Sunday, November 25, 2012

The Latest Israeli-Palestinian War: You Be the Judge

By Tom Kando

By now, most people are well informed about the latest fight between the Israelis and the Palestinians:

1. The trigger was the assassination by Israel  of Ahmed Jabari, a Hamas military leader. In retaliation, Hamas  started  to lob hundreds of rockets from Gaza onto Israel. In return, Israel began the massive  bombing of Gaza.            

2. As usual, the death toll has been  lopsided:  half a dozen Israelis vs. more than 160 Palestinians. Every Israeli death is avenged by more than 20 Palestinian deaths.

3. Using this criterion leads one to condemn Israel more harshly than Hamas. One moral measure has always been: he who kills the most is the most evil.

4. But the uneven death count is purely the result of uneven technology. Hamas’ (Iranian) rockets are just not very good (yet), and Israel’s “Iron Dome” defensive shield did a good job at deflecting 90% of the rockets. The low Israeli death toll is not for want of trying by Hamas. If Hamas could, it would wipe out all six million Israeli Jews. Their rockets are most certainly aimed indiscriminately at cities, hospitals, schools, children, hotels, etc. Don’t tell me that one side’s actions are morally superior to the other’s. Every day, hundreds of rockets rained down on Israel, even reaching Tel Aviv and Jerusalem. As President Obama said on November 18, “There's no country on Earth that would tolerate missiles raining down on its citizens from outside its borders.”

5. Then  there is history - another moral criterion:    Who has more historical right to “the turf” over which they have been fighting since  1948 - and  before?  For some information about this, check out my August, 2011 post: Israel and Palestine: Whose Turf is it?

1948 was  a disaster  for the Palestinians: hundreds of thousands of them were expelled from what became Israel, and hundreds of thousands more left  of their own volition, anticipating returning immediately after Israel’s defeat - which did not occur. Sixty years later, those hundreds of thousands of refugees have turned  into millions. One of the Palestinians’ demands is the “Right of  Return.” How could this happen, without undoing the Jewish state?

Even if you take the position that Israel and Zionism were  a mistake, it’s too late to go into reverse. Israel exists. No reasonable person  can advocate abolishing Israel. So this renders history (and my 2011 blog post)  irrelevant.

6. The present bloody flare-up, the plight of Gaza and the shenanigans on the West Bank: Israel’s blockade of Gaza is wrong, as are the  appalling living conditions of  those desperate people.  Continuing to build  Jewish settlements in Palestinian territory on the  West Bank is also wrong.

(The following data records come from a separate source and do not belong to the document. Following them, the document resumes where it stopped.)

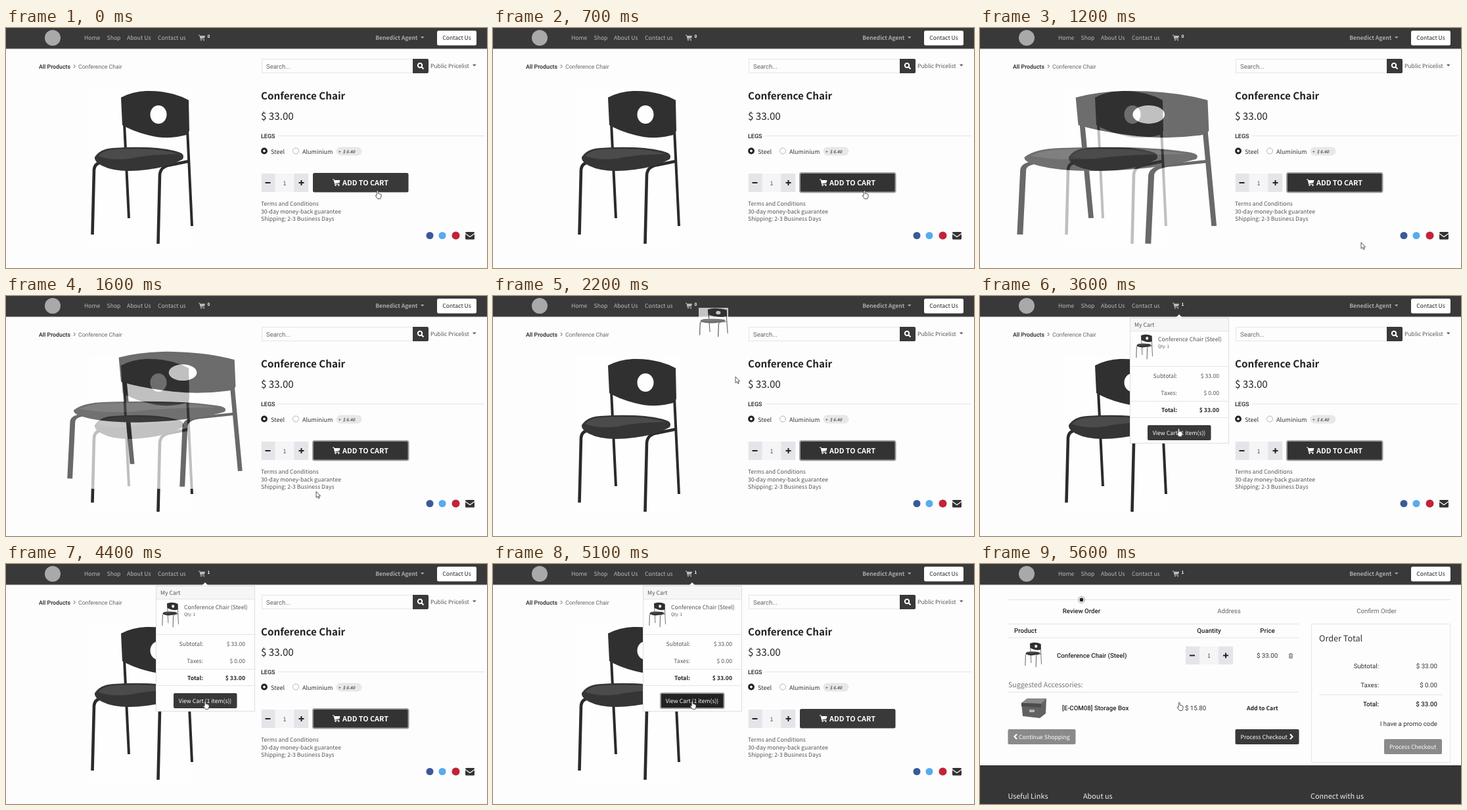
These frames come from a looping animation (732 px wide and 366 px high, 6400 ms). An HTML page:

```html
<!DOCTYPE html>
<html lang="en">
<head>
<meta charset="utf-8">
<title>Shop demo</title>
<style>
html, body { margin: 0; width: 100%; height: 100%; overflow: hidden; background: #fdfdfd; }
svg { display: block; width: 100vw; height: 100vh; }
text { font: 8.65px 'Noto Sans CJK JP', 'Noto Sans CJK SC', 'Noto Sans CJK', 'Noto Sans', sans-serif; fill: #555; text-rendering: geometricPrecision; white-space: pre; }
.r { font-family: Roboto, sans-serif; font-size: 9.7px; fill: #333; }
.b { font-weight: 700; fill: #222; }
.r.b { font-weight: 500; }
.e { text-anchor: end; }
.m { text-anchor: middle; }
.w { fill: #fff; }
.nav { fill: #b9b9b9; }
.foot { font-size: 10.85px; fill: #eee; }
.dark { fill: #39393a; }
.mid { fill: #8a8a8a; }
.line { stroke: #e4e4e4; fill: none; }
.ring { stroke: #9a9a9a; stroke-width: 2; fill: #333; }
.icon { fill: none; stroke-width: 2; }
</style>
</head>
<body>
<svg viewBox="0 0 732 366">
  <defs>
    <symbol id="chair" viewBox="126 92 160 241" preserveAspectRatio="none">
      <path d="M126 92h160v241H126z" fill="#fefefe"/>
      <g fill="none" stroke="#2b2b2c" stroke-width="4.6">
        <path d="M180 145L187 290M276 155L283 302" stroke-width="4"/>
        <path d="M131.500 315L134 216Q135 205 148 205M231.500 329L234 224Q235 211 250 209L279 203"/>
      </g>
      <path d="M175 106Q192 97 213 96Q250 95 278 110L279 156Q278 163 270 164Q243 171 215 163Q192 157 177 148Z" fill="#303031"/>
      <ellipse cx="232" cy="132" rx="12.500" ry="14" fill="#fefefe"/>
      <path d="M135 197Q143 184 163 183Q230 179 262 189Q273 192 269 200Q248 212 215 216Q170 222 146 210Q134 204 135 197Z" fill="#353536"/>
      <path d="M140 195Q150 185 168 185Q230 182 262 192Q215 193 190 199Q160 203 140 195Z" fill="#4b4b4c"/>
    </symbol>
    <symbol id="basket" viewBox="0 0 12 11">
      <path d="M0 .5H2.300L2.700 2H11.500L10.300 6.300L4.200 7L4.400 7.700H10.300V8.700H3.300L1.600 1.600H0Z"/>
      <circle cx="4.500" cy="9.900" r="1.100"/><circle cx="9.400" cy="9.900" r="1.100"/>
    </symbol>
    <symbol id="steps" viewBox="0 0 72 28">
      <path d="M0 0H72V28H0Z" fill="#f5f5f7"/>
      <path d="M0 0H21V28H0ZM50 0H72V28H50Z" fill="#e5e5e9"/>
      <path class="icon" stroke="#222" d="M6 14H14M57 14H65M61 10V18"/>
      <text class="m" x="35.500" y="17.500" style="font-size:9px">1</text>
    </symbol>
  </defs>

  <rect width="732" height="366" fill="#fdfdfd"/>

  <g id="product">
    <text class="r b" x="50" y="61.500" style="font-size:8.800px">All Products</text>
    <path class="icon" d="M103 56L105.500 58.500L103 61" stroke="#555" style="stroke-width:1"/>
    <text class="r" x="110" y="61.500" style="font-size:8.700px;fill:#666">Conference Chair</text>
    <rect class="line" x="389.500" y="47.500" width="230" height="21"/>
    <text class="r" x="396" y="61.500" style="font-size:9.500px;fill:#666">Search...</text>
    <path class="dark" d="M619 47H641Q643 47 643 49V67Q643 69 641 69H619Z"/>
    <g class="icon" stroke="#fff"><circle cx="630" cy="57" r="3.200"/><path d="M632.500 59.500L635.500 62.500"/></g>
    <text x="646" y="60.500" style="font-size:8.550px">Public Pricelist</text>
    <path d="M710 55.500H715.500L712.750 58.500Z" fill="#555"/>

    <use href="#chair" x="126" y="92" width="160" height="241"/>

    <text class="b" x="388" y="109" style="font-size:15.200px">Conference Chair</text>
    <text x="388" y="140" style="font-size:15.200px;fill:#222">$ 33.00</text>
    <text class="r b" x="388" y="167.500" style="font-size:9px">LEGS</text>
    <path class="line" d="M414 164.500H728"/>
    <circle cx="393" cy="187.500" r="3.400" fill="#fff" stroke="#222" stroke-width="3"/>
    <text x="403" y="191.500" style="font-size:9.050px;fill:#333">Steel</text>
    <circle cx="441" cy="187.500" r="4.500" fill="#fff" stroke="#b5b5b5"/>
    <text x="451" y="191.500" style="font-size:9.050px;fill:#333">Aluminium</text>
    <rect x="502.500" y="181.500" width="39" height="13" rx="6.500" fill="#e8e8e8"/>
    <text class="b" x="506" y="190.500" style="font-size:6.300px;fill:#555">+  <tspan font-style="italic">$ 6.40</tspan></text>

    <use href="#steps" x="388.500" y="222" width="72" height="28"/>
    <rect id="add" class="dark" x="467" y="221" width="145.500" height="29.500" rx="2.500"/>
    <use href="#basket" x="497" y="230" width="12" height="11" fill="#fff"/>
    <text class="b w" x="512" y="240" style="font-size:10.800px">ADD TO CART</text>

    <text x="388" y="271">Terms and Conditions</text>
    <text x="388" y="282.700">30-day money-back guarantee</text>
    <text x="388" y="294.400">Shipping: 2-3 Business Days</text>
    <circle cx="645" cy="316.500" r="5.500" fill="#3b5998"/>
    <circle cx="664" cy="316.500" r="5.500" fill="#55acee"/>
    <circle cx="684.500" cy="316.500" r="6" fill="#c02438"/>
    <rect x="699" y="311" width="14" height="11.500" rx="1.500" fill="#333"/>
    <path d="M699 313.500L706 318.500L713 313.500" fill="none" stroke="#fff" stroke-width="1.200"/>
  </g>

  <g id="order">
    <path class="line" d="M43 54.500H716M43 91.500H485M43 112.500H485M43 195.500H485M504.500 91.500H715.500V302.500H504.500ZM516 199.500H704"/>
    <circle cx="154.500" cy="54.500" r="5" fill="#fff" stroke="#999"/>
    <circle cx="154.500" cy="54.500" r="2.900" fill="#222"/>
    <text class="r b m" x="154.500" y="75">Review Order</text>
    <text class="r m" x="379" y="75" style="fill:#666">Address</text>
    <text class="r m" x="603.500" y="75" style="fill:#666">Confirm Order</text>
    <text class="r b" x="52" y="105">Product</text>
    <text class="r b m" x="348.500" y="105">Quantity</text>
    <text class="r b m" x="437.500" y="105">Price</text>
    <use href="#chair" x="68" y="119" width="26" height="39"/>
    <text class="r b" x="117" y="143">Conference Chair (Steel)</text>
    <use href="#steps" x="313" y="125.500" width="72" height="28"/>
    <text class="r" x="421" y="143">$ 33.00</text>
    <path d="M470 137.500H476M472 136.500H474M470.700 138V143.500H475.300V138M472.200 139V142.500M473.800 139V142.500" fill="none" stroke="#555" stroke-width=".8"/>
    <text x="43" y="187.500" style="font-size:10.600px;fill:#777">Suggested Accessories:</text>
    <path d="M63 212L72 205H101L100 228L91 235L65 232Z" fill="#626263"/>
    <path d="M63 212L72 205H101L93 213Z" fill="#8a8a8b"/>
    <path d="M63 212L93 213V219L63 217Z" fill="#4c4c4d"/>
    <path d="M75 222H83V226H75Z" fill="#b5b5b5"/>
    <text class="r b" x="125" y="222.500">[E-COM08] Storage Box</text>
    <text class="r" x="312" y="222.500">$ 15.80</text>
    <text class="b" x="406" y="222.500">Add to Cart</text>
    <rect class="mid" x="42.500" y="252" width="103" height="23" rx="2"/>
    <rect class="dark" x="388.500" y="252" width="97" height="23" rx="2"/>
    <rect class="mid" x="615" y="267" width="88" height="23" rx="2"/>
    <path class="icon" stroke="#fff" d="M56 259.500L52.500 263.300L56 267M472 259.500L475.500 263.300L472 267"/>
    <text class="w" x="59" y="266.500">Continue Shopping</text>
    <text class="w" x="396.500" y="266.500">Process Checkout</text>
    <text class="w" x="623" y="281.500">Process Checkout</text>
    <text x="516" y="118" style="font-size:12.700px;fill:#333">Order Total</text>
    <text class="r e" x="607" y="158.500">Subtotal:</text>
    <text class="r e" x="696" y="158.500">$ 33.00</text>
    <text class="r e" x="607" y="188">Taxes:</text>
    <text class="r e" x="696" y="188">$ 0.00</text>
    <text class="r b e" x="607" y="217">Total:</text>
    <text class="r b e" x="696" y="217">$ 33.00</text>
    <text class="r e" x="696" y="246.500">I have a promo code</text>
    <rect y="307" width="732" height="59" fill="#363637"/>
    <text class="foot" x="42.500" y="358">Useful Links</text>
    <text class="foot" x="157" y="358">About us</text>
    <text class="foot" x="503" y="358">Connect with us</text>
  </g>

  <g id="header">
    <rect y="31" width="732" height="1.500" fill="#dcdcdc"/>
    <rect class="dark" width="732" height="31.500"/>
    <circle cx="71" cy="15" r="12" fill="#a9a9a9"/>
    <text class="nav" x="119" y="18">Home</text>
    <text class="nav" x="153.500" y="18">Shop</text>
    <text class="nav" x="184" y="18">About Us</text>
    <text class="nav" x="231" y="18">Contact us</text>
    <use href="#basket" x="293" y="10" width="10.500" height="9.600" fill="#bdbdbd"/>
    <text id="count" class="b w" x="306.500" y="15.200" style="font-size:6.500px">0</text>
    <text class="b e" x="626.500" y="18" style="fill:#aaa">Benedict Agent</text>
    <path d="M631 13H636.500L633.750 16Z" fill="#aaa"/>
    <rect x="656" y="4" width="60" height="22.500" rx="2.500" fill="#fff"/>
    <text class="m" x="686" y="18.300" style="fill:#222">Contact Us</text>
  </g>

  <g id="popup">
    <rect x="228.500" y="33.500" width="150" height="191" fill="#fefefe" stroke="#dedede"/>
    <path d="M229 34H378V53H229ZM297.500 33.500L303 28L308.500 33.500Z" fill="#f6f6f6"/>
    <path class="line" d="M229 53.500H378M229 107.500H378M229 160.500H378M229 185.500H378"/>
    <text x="235" y="46.500">My Cart</text>
    <use href="#chair" x="237" y="58" width="26" height="39"/>
    <text x="271" y="68.500">Conference Chair (Steel)</text>
    <text x="271" y="79" style="font-size:6.300px">Qty: 1</text>
    <text class="e" x="300" y="124.500">Subtotal:</text>
    <text class="e" x="364" y="124.500">$ 33.00</text>
    <text class="e" x="300" y="150.500">Taxes:</text>
    <text class="e" x="364" y="150.500">$ 0.00</text>
    <text class="b e" x="300" y="177">Total:</text>
    <text class="b e" x="364" y="177">$ 33.00</text>
    <rect id="view" class="dark" x="255" y="197" width="96.500" height="23" rx="2"/>
    <text class="w m" x="303" y="211.800">View Cart (1 item(s))</text>
  </g>

  <use id="clone" href="#chair" opacity=".7"/>

  <g id="cursor" fill="#fff" stroke="#444" stroke-width=".9" stroke-linejoin="round">
    <path id="arrow" d="M0 0V9.500L2.200 7.500L3.700 10.800L5.200 10.100L3.800 7H6.600Z"/>
    <path id="hand" d="M-.8 .7Q.3 -.6 1.300 .7V4.500Q4 4.300 6 6V9L4.800 12.500H.5L-2.800 7.600Q-2.500 6.300 -.8 7.500Z"/>
  </g>
</svg>
<script>
const LOOP = 6400, STEP = 100;
const CLICK = 700, FLY = 1190, FLY_END = 2190, SHRINK = 400;
const OPEN = 2900, VIEW = 4600, CHECKOUT = 5200;
// Pointer stops: time, x, y
const path = [
  [0, 565, 248], [700, 565, 248], [1200, 580, 327], [1600, 472, 298], [2200, 369, 123],
  [2700, 298, 14], [3100, 298, 14], [3600, 302, 202], [4300, 303, 209], [5100, 303, 209],
  [5200, 303, 211], [LOOP, 303, 211]
];
// Product image box and its landing place by the cart: x, y, width, height
const from = [50, 92, 312, 241], to = [313, 18, 45, 45];

const $ = id => document.getElementById(id);
const show = (id, on) => { $(id).style.display = on ? '' : 'none'; };
const mix = (a, b, p) => a + (b - a) * p;
const clamp = p => Math.min(1, Math.max(0, p));
const inOutExpo = p => p <= 0 ? 0 : p >= 1 ? 1 :
  p < .5 ? 2 ** (20 * p - 10) / 2 : 1 - 2 ** (10 - 20 * p) / 2;

function pointer(t) {
  const i = path.findIndex(stop => stop[0] > t);
  const [t0, x0, y0] = path[i - 1], [t1, x1, y1] = path[i];
  const p = (t - t0) / (t1 - t0);
  return [mix(x0, x1, p), mix(y0, y1, p)];
}

function flyingBox(t) {
  const p = inOutExpo((t - FLY) / (FLY_END - FLY));
  const box = from.map((v, i) => mix(v, to[i], p));
  const q = clamp((t - FLY_END - 10) / SHRINK);
  const left = 1 - q * q * (3 - 2 * q);
  return [box[0], box[1], box[2] * left, box[3] * left];
}

function draw(t) {
  show('product', t < CHECKOUT);
  show('order', t >= CHECKOUT);
  show('popup', t >= OPEN && t < CHECKOUT);
  show('clone', t >= FLY && t < FLY_END + SHRINK);
  $('add').setAttribute('class', t >= CLICK && t < VIEW ? 'ring' : 'dark');
  $('view').setAttribute('class', t >= VIEW ? 'ring' : 'dark');
  $('view').style.fill = t >= VIEW ? '#222' : '';
  $('count').textContent = t < 2500 ? 0 : 1;

  const box = flyingBox(t);
  ['x', 'y', 'width', 'height'].forEach((name, i) => $('clone').setAttribute(name, box[i]));

  const hand = t < 800 || (t >= 2600 && t < 3200) || t >= 3500;
  show('hand', hand);
  show('arrow', !hand);
  $('cursor').setAttribute('transform', `translate(${pointer(t)})`);
}

const start = performance.now();
function tick() {
  const t = (performance.now() - start) % LOOP;
  draw(Math.floor(t / STEP) * STEP);
  requestAnimationFrame(tick);
}
tick();
</script>
</body>
</html>
```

7. This way, things can only get worse. One worry is that Arab politics are becoming more and more “Islamized.”  “Islamism” and Sharia law are  ascendant, meaning that Islam is increasingly  becoming not only a religion but also as a political ideology, somehow an  antidote to Western influence. Regression towards theocracy  and the growing role of religion in politics are worrisome.  The separation of Church and State and the secularization of politics are one of the Western world’s  great accomplishments. It took the French Revolution, the American Revolution,  and other revolutions to achieve this. Hopefully, the infusion of religion into politics by “Islamism” will in time become as  harmless as the role of religion is in  European political parties which still call themselves “Christian Democratic,” but are in fact largely secular.

8. The “Peace Process:” it isn’t clear whether this is a never-ending quest, an illusion, an unsolvable problem. Equally unclear  is why this is primarily a  US responsibility. Do not other countries have as much   at stake in the Middle East?

9. There  is only one reasonable solution: TWO STATES. What part of TWO  STATES don’t they understand?  Of course, the devil is in the details. Right of Return, West Bank settlements, land swaps, etc. A myriad details must  be worked out. But those are working points, and they ARE solvable.

I have just mentioned some of the considerations which   lead so many of us  to CONDEMN one side or the other. Condemnation is  unproductive, yet that is what we  mostly do. So instead, why don’t you judge things for yourself. leave comment here